The revenue gain approach does not necessarily reflect the value of the concession to taxpayers. For instance, where an activity is highly sensitive to a concession, the increase in revenue from removing the tax expenditure could be very small. In these cases, revenue gain estimates give the impression that the tax expenditure has little impact, when in reality the recipients derive significant benefits. However, the revenue gain approach is useful when reviewing a tax expenditure since it indicates the revenue that could be realised for government if the expenditure were abolished. Revenue gain estimates for significant tax expenditures should continue to be published in the Tax Expenditures Statement.

A third approach to measuring tax expenditures is the 'outlay equivalence' approach. This approach estimates how much direct expenditure would be needed to provide a benefit to a recipient — assuming the payment is subject to the usual tax treatment for that type of income —that is equivalent to the tax expenditure.

The outlay equivalence method has the advantage of estimating tax expenditures on the same basis as spending programs, which may allow a better assessment of their comparative merits.
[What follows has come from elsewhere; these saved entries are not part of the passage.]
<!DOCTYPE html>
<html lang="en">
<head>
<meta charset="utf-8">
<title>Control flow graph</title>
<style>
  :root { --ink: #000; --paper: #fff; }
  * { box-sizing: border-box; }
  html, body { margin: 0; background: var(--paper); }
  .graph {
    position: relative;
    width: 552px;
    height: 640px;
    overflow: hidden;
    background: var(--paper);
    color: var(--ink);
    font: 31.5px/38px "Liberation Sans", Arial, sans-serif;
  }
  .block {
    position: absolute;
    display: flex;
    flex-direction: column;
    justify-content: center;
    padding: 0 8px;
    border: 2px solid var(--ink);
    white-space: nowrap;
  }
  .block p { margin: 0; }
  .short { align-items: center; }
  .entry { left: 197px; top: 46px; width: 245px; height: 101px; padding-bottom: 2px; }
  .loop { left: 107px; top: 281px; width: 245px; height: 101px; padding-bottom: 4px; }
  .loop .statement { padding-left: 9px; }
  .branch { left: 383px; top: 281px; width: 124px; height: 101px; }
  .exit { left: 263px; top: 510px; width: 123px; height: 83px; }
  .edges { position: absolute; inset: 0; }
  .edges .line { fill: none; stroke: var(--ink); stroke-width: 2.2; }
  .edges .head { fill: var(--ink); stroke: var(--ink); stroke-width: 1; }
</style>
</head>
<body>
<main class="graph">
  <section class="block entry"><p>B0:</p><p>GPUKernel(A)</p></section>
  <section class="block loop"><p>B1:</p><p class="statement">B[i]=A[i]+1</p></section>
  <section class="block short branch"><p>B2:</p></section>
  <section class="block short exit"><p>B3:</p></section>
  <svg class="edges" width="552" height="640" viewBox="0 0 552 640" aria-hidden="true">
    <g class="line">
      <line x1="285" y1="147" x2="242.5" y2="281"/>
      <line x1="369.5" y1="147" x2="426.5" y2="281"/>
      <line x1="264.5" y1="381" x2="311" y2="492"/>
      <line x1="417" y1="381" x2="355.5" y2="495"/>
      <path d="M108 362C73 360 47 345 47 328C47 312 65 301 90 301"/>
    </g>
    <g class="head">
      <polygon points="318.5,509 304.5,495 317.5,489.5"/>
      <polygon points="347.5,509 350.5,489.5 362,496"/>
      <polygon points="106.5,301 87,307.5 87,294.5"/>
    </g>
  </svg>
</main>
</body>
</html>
Outlay equivalence estimates are likely to be most useful when policy-makers are considering whether to deliver a program as a tax expenditure or a spending program.

These estimates can differ significantly from estimates produced under a revenue forgone approach, which focuses on the annual effect of a concession on revenue collection. The Tax Expenditures Statement shows the annual effects of tax expenditures and so makes no distinction between concessions that defer tax and those that reduce tax. In effect, a tax deferral is a loan made by the government to a taxpayer and the value of the loan is the interest concession. For instance, the effect of accelerated depreciation is to allow taxpayers to claim larger deductions in the early life of an asset, and lower deductions in the latter part of the asset's life. Accelerated depreciation does not increase the size of the deductions that can be claimed overall, but it does bring them forward. This bring-forward represents an interest-free loan made by the government to taxpayers. Using the revenue forgone approach, the Tax Expenditures Statement shows the lower taxes paid in early years and the higher taxes paid later, rather the interest value of the deferred taxation. In contrast, the outlay equivalence method would estimate the value of the interest-free loan. This type of information about tax expenditures should be presented in the periodic Tax and Transfer Analysis Statement (see Recommendation 132).

Reporting State tax expenditures

In order to give a comprehensive sense of the level of government assistance provided through the entire tax system, tax expenditures need to be measured for all taxes. The Australian government currently reports tax expenditures across its main taxes. However, there is no comprehensive or consistent reporting of tax expenditures by the States. In particular, the benchmarks used by States differ significantly, so it is not possible to make a direct comparison of tax expenditures between jurisdictions.

To remedy this, reporting standards should be developed and applied across the range of State taxes in a uniform and thorough way. The Council of Australian Governments should examine the ways in which the States could uniformly report tax expenditures annually (see Recommendation 138).

12 The focus of this section is on those tax expenditures that reduce tax liabilities. However, the tax expenditure concept is defined as being any deviation from the 'normal' tax benchmark, and so also includes aspects of the tax system that increase tax liabilities. These 'negative tax expenditures' might be thought as being equivalent to a fee or an additional tax.

13 Tax Expenditures Statements, various years.